Ohl said that by stopping the injections and moving forward with the penile implant, this would correct the curvature, allow him to regain the ability to generate regular and firm erections, and restore the level of intimacy with Lisa that he previously had enjoyed.
Serge asked, “How does it work?” Ohl told him that two polymer tubes would be inserted into the cavernous areas on both sides of the penis. A small reservoir of saline would be tucked in the muscle wall of Serge’s abdomen, and a ball-shaped pumping device would be placed in his scrotum, and whenever he wanted an erection, “you pump up the ball-shaped device in your scrotum.” Afterward, “you depress a little button on one side of the ball-shaped pump device, and the saline flows back into the reservoir and the penis returns to normal.” The model Serge would receive is called the Coloplast Titan.

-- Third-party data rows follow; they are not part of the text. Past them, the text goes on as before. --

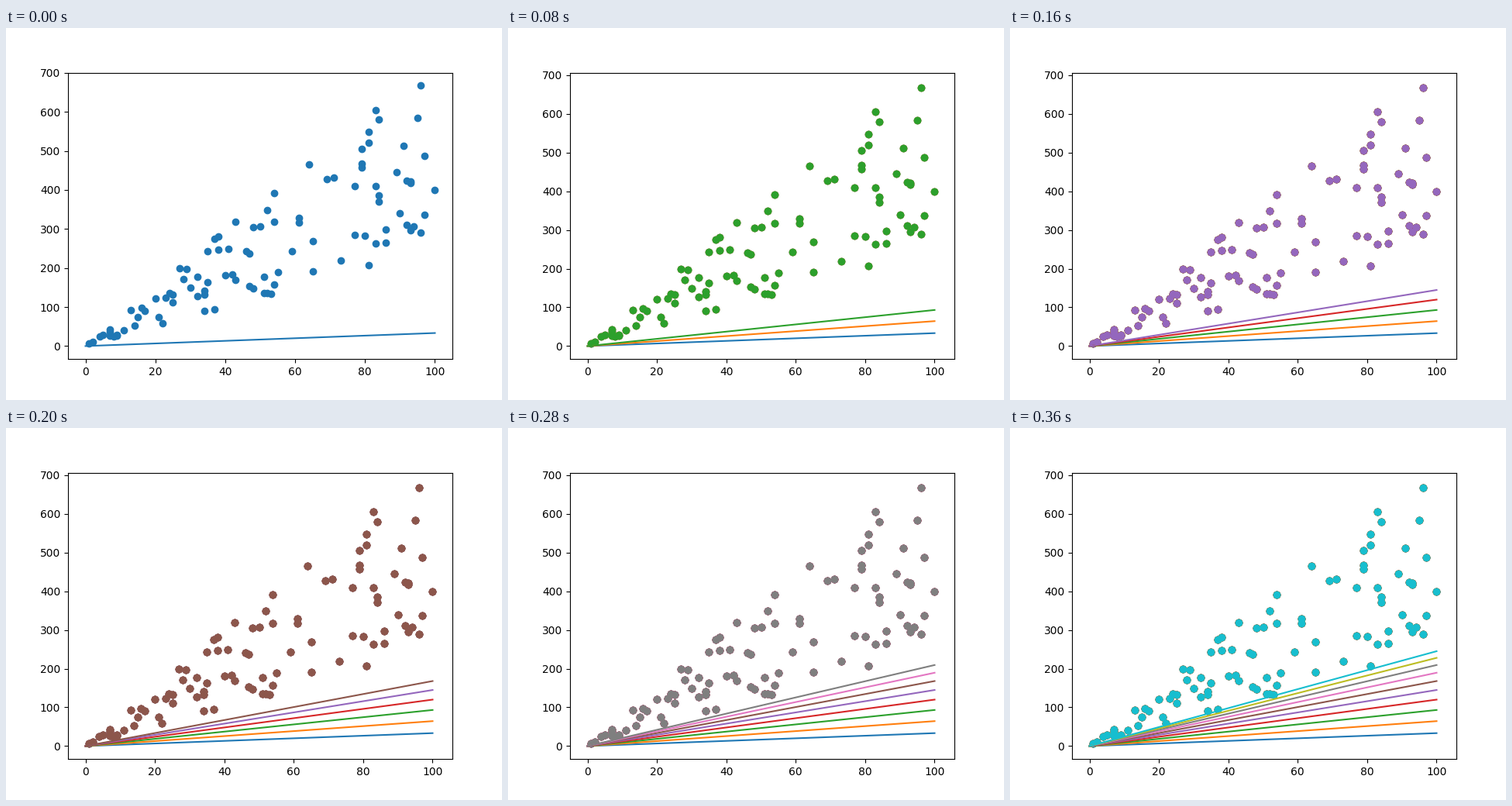
Animation, 640 px wide and 480 px high, one loop 440 ms. Source, as a matplotlib script:

```python
import matplotlib.pyplot as plt
from matplotlib.animation import FuncAnimation

STEPS = 10
HOLD = 1          # extra ticks on the finished plot
INTERVAL = 40     # ms
MARKER_PAD = 3    # px kept free beyond the outermost marker
PEAK_X, PEAK_Y = 100, 667

XS = [1, 2, 4, 5, 7, 7, 7, 8, 9, 9, 11, 13, 14, 15, 16, 17, 20, 21, 22, 23,
      24, 25, 25, 27, 28, 29, 30, 32, 32, 34, 34, 34, 35, 35, 37, 37, 38, 38,
      40, 41, 42, 43, 43, 46, 47, 47, 48, 48, 50, 51, 51, 52, 52, 53,
      54, 54, 54, 55, 59, 61, 61, 64, 65, 65, 69, 71, 73, 77, 77,
      79, 79, 79, 80, 81, 81, 81, 83, 83, 83, 84, 84, 84, 86, 86,
      89, 90, 91, 92, 92, 93, 93, 93, 94, 95, 96, 96, 97, 97, 100]
YS = [6.5, 10, 24, 28, 42, 37, 26, 25, 28, 26, 40, 93, 52, 74, 97.943, 91,
      121, 75, 58, 123,
      136, 132, 111, 199, 171, 197, 149, 177, 127, 141, 132, 91, 243, 163,
      275, 94, 281, 247,
      181, 249, 184, 318.5, 169, 242, 237, 154, 304.5, 147, 307, 177, 135,
      348.5, 135, 134,
      391, 318, 157, 189, 243, 329, 316.5, 465, 269, 192, 427, 431, 219,
      410, 285,
      506, 467, 457, 283, 548, 520, 207, 605, 409, 263, 580, 386.365, 371,
      298.235, 265,
      445, 340, 512.5, 423, 310.5, 421.5, 418, 296, 306.5, 584, PEAK_Y, 290,
      487, 336.5, 400.385]

# Gradient descent: the slope closes a fixed share of its gap every step.
BEST_SLOPE = 4.704
RATE = 0.071


def slope(step):
    return BEST_SLOPE * (1 - (1 - RATE) ** (step + 1))


def limits(step, peak, pixels):
    """Axis range with 5% margins, refitted to the markers at each step."""
    top = peak
    for _ in range(step):
        top = peak + MARKER_PAD * 1.1 * top / pixels
    return -0.05 * top, 1.05 * top


fig, ax = plt.subplots(figsize=(6.4, 4.8), dpi=100)
width = 640 * ax.get_position().width
height = 480 * ax.get_position().height

layers = []
for i in range(STEPS):
    dots = ax.scatter(XS, YS, color=f"C{i}")
    line, = ax.plot([0, PEAK_X], [0, PEAK_X * slope(i)], color=f"C{i}")
    layers.append((dots, line))


def update(frame):
    step = min(frame, STEPS - 1)
    for i, layer in enumerate(layers):
        for artist in layer:
            artist.set_visible(i <= step)
    ax.set_xlim(*limits(step, PEAK_X, width))
    ax.set_ylim(*limits(step, PEAK_Y, height))
    return []


anim = FuncAnimation(fig, update, frames=STEPS + HOLD, interval=INTERVAL,
                     init_func=lambda: update(0), repeat=True, repeat_delay=0)
plt.show()
```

“Does the thing ever wear out?” Serge asked. “No, you’re good for the remainder of your life with this, assuming I do the surgery,” Ohl explained. Serge felt an overwhelming sense of relief: “Oh, my God, no more f—ing needles,” he thought, and then, with more enthusiasm than he had felt in two years: “Yes! Sign me up!”
Serge had the surgery. The implant was covered by insurance – in large part, he says, because Ohl “sat in front of Congress and explained that reconstructive breast surgery after breast cancer is akin to a male having an implant after prostate cancer. Out of pocket, it was 60 bucks for me.”

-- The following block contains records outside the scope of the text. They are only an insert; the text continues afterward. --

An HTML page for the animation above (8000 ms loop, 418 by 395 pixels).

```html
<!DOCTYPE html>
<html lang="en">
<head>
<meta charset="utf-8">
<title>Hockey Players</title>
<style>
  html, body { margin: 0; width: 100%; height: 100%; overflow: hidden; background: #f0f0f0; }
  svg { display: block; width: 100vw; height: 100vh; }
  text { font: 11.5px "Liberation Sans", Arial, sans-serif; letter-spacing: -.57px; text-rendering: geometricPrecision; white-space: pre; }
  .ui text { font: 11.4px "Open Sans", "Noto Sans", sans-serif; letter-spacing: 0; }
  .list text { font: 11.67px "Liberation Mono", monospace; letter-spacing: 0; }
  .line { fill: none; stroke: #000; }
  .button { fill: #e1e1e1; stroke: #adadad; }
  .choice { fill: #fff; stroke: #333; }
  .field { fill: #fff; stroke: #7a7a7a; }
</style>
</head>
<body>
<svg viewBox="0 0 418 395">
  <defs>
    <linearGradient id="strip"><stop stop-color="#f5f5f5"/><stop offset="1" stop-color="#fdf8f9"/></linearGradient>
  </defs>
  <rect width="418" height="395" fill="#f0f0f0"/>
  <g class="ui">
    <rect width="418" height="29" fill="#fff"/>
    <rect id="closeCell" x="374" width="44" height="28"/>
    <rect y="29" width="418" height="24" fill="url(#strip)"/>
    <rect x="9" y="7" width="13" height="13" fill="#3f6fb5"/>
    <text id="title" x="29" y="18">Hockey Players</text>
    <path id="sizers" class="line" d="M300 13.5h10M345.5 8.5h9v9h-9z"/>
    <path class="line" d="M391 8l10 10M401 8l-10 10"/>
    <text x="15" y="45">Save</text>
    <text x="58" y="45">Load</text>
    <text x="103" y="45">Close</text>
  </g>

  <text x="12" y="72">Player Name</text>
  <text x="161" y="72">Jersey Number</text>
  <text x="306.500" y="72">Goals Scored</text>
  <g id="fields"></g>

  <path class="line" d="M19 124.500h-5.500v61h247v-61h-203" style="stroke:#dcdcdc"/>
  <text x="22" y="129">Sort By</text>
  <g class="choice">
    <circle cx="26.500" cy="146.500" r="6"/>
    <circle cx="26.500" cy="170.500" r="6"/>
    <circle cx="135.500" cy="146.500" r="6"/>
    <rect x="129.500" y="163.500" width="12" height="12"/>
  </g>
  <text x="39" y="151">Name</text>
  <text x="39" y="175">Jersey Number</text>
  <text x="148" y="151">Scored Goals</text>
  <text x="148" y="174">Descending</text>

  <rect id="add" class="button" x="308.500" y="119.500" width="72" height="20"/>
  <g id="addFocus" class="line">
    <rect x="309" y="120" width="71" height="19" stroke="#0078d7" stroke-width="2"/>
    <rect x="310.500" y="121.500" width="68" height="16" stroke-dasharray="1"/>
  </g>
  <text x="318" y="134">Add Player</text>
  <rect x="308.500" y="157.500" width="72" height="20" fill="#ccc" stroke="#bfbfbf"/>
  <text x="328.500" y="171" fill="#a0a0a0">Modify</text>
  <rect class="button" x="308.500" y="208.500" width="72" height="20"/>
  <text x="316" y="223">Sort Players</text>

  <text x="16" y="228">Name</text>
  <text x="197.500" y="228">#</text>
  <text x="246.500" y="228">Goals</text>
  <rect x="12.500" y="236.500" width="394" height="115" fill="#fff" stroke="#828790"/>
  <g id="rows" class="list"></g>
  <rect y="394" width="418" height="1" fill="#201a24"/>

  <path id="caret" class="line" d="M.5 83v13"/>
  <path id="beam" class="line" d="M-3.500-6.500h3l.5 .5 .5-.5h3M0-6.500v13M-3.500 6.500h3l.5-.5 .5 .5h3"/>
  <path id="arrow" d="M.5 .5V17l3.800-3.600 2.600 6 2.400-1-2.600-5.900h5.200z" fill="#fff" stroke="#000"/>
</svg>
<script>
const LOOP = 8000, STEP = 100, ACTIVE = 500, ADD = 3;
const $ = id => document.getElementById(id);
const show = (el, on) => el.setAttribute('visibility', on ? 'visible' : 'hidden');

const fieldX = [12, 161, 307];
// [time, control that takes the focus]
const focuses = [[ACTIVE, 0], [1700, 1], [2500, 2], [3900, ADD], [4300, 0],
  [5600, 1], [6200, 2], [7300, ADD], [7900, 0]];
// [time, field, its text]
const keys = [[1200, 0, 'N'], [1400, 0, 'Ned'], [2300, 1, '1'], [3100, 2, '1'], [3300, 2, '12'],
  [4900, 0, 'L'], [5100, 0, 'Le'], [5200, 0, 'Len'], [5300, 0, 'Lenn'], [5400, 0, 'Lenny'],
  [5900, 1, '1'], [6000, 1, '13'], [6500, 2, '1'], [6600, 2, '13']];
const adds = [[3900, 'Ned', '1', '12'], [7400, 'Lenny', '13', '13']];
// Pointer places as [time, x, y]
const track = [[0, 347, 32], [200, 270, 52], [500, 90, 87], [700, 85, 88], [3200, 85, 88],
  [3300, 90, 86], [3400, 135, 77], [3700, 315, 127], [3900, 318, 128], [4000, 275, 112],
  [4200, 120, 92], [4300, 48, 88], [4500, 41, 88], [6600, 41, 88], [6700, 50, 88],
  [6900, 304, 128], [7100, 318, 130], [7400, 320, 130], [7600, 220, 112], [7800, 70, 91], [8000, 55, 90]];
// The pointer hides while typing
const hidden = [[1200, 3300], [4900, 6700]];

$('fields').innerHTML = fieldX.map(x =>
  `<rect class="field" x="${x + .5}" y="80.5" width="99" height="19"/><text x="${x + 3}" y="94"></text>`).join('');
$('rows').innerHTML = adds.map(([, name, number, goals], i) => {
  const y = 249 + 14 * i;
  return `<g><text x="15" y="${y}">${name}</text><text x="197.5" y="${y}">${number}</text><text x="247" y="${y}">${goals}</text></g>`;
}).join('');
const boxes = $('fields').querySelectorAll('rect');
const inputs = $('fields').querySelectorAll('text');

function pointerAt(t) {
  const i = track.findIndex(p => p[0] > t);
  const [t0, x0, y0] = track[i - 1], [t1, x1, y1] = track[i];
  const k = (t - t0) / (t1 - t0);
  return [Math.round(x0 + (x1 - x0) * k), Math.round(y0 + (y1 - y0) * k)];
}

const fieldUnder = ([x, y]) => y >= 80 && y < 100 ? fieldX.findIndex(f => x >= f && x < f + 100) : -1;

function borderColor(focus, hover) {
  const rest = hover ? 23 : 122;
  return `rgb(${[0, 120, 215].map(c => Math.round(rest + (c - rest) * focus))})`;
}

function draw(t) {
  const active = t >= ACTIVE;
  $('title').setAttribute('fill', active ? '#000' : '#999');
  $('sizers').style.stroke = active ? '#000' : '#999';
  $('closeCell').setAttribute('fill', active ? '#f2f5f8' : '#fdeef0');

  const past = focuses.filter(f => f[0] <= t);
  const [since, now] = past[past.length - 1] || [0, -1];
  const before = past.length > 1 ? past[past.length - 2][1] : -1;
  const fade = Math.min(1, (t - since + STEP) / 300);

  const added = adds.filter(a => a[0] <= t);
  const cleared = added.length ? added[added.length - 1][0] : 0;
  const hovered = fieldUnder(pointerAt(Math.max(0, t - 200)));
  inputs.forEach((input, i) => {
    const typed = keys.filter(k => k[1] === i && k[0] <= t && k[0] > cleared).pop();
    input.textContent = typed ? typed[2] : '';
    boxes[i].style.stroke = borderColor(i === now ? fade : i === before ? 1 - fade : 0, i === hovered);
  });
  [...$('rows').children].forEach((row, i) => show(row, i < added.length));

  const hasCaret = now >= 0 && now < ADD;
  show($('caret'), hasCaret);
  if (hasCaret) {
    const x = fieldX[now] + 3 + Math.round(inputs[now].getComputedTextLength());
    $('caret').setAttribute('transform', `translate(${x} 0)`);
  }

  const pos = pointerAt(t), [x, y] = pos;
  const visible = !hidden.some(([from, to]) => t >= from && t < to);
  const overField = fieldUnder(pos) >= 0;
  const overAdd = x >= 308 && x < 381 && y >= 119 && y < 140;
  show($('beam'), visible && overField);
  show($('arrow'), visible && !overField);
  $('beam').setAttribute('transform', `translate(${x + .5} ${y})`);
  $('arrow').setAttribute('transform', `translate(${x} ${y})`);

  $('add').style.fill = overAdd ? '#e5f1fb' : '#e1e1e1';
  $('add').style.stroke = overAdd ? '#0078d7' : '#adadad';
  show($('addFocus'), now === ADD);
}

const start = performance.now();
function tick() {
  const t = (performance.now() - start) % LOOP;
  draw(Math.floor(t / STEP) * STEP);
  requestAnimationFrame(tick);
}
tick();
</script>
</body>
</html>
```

Off to the Races!
There was a six-week recovery period. And then, as Serge puts it: “It was off to the races! What to say other than life is absolutely great? Lisa and I were again making music. To this day, over five years later, we are enjoying ourselves with regular, recurring intimacy of all forms. I’m back in the game! Actually,” he jokes, “the implant works so well, it would have been better to have it earlier in my life, like at 18 years old, and without the prostate cancer!”

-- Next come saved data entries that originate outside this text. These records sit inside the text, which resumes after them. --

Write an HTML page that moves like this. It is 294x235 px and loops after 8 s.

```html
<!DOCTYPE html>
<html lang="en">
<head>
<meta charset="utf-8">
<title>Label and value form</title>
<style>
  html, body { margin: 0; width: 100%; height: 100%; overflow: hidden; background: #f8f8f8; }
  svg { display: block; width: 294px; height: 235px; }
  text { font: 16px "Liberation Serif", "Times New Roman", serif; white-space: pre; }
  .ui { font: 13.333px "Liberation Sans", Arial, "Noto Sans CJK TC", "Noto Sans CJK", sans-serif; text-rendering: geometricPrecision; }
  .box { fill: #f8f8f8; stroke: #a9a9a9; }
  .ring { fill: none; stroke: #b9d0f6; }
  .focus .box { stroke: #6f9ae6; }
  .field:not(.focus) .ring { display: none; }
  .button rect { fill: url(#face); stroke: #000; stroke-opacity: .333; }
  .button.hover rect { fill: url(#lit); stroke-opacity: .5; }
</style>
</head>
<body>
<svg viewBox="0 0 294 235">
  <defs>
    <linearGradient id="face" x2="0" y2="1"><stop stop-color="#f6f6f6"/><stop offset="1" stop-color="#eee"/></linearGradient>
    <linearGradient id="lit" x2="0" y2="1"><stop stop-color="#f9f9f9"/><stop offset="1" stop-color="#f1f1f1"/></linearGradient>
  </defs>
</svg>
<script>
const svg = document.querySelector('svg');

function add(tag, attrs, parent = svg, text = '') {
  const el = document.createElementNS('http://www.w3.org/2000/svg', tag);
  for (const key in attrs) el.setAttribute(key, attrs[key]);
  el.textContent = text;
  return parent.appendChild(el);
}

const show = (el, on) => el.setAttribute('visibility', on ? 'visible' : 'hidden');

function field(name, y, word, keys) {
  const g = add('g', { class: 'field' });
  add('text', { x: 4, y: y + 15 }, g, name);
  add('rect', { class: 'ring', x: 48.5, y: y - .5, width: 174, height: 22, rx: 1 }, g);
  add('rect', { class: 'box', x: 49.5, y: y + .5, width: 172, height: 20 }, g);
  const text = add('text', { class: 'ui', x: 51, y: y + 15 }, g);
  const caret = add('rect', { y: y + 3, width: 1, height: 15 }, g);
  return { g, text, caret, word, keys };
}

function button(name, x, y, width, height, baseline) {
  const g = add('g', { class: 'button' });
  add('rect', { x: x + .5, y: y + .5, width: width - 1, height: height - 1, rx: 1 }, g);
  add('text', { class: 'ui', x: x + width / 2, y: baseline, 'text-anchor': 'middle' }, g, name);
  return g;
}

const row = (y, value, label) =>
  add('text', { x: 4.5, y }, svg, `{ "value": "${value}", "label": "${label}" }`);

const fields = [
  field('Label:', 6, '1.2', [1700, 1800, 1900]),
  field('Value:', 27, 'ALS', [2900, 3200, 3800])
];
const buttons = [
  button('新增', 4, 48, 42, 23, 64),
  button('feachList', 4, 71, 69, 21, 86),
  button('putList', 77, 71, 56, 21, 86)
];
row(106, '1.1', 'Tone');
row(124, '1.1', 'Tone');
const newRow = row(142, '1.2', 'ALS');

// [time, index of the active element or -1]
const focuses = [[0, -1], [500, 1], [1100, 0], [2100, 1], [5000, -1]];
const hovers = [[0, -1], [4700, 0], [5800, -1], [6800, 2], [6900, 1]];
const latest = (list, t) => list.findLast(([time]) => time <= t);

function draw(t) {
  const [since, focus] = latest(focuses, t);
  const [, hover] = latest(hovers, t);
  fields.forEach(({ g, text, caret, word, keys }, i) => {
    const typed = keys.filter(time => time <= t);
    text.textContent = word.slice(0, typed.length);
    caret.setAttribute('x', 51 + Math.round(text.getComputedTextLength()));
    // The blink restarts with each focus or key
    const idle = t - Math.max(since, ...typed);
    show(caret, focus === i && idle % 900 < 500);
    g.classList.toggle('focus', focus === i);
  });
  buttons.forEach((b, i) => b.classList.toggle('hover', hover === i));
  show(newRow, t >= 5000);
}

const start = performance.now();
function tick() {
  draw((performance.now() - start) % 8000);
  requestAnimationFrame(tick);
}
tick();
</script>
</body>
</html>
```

This is why Serge is telling his story. He wants to help other men. But he’s doing even more: through Dana Ohl, Serge learned about COP-MICH, a collaborative project between the University of Michigan Medical Center and the University of Copenhagen Medical School, to help obtain semen from paraplegic or otherwise injured men and “use it to help those men and their wives have children, which otherwise would be impossible.
“Dr. Ohl had done such a great thing for me in restoring the physical intimacy in my relationship with my wife,” that Serge wanted to pay it forward. “These teams on both sides of the Atlantic are giving husbands and wives the possibility of having children and growing families.” Serge supports this project, and is also donating a portion of the proceeds from his book to COP-MICH. “This is not only about a couple’s happiness in the bedroom; it’s life-changing.” Because of the help he received, “I feel absolutely compelled to help them in any way that I can.”
In addition to the book, I have written about this story and much more about prostate cancer on the Prostate Cancer Foundation’s website, pcf.org. The stories I’ve written are under the categories, “Understanding Prostate Cancer,” and “For Patients.” As Patrick Walsh and I have said for years in our books, Knowledge is power: Saving your life may start with you going to the doctor, and knowing the right questions to ask. I hope all men will put prostate cancer on their radar. Get a baseline PSA blood test in your early 40s, and if you are of African descent, or if cancer and/or prostate cancer runs in your family, you need to be screened regularly for the disease. You should start at age 40. Many doctors don’t do this, so it’s up to you to ask for it.
©Janet Farrar Worthington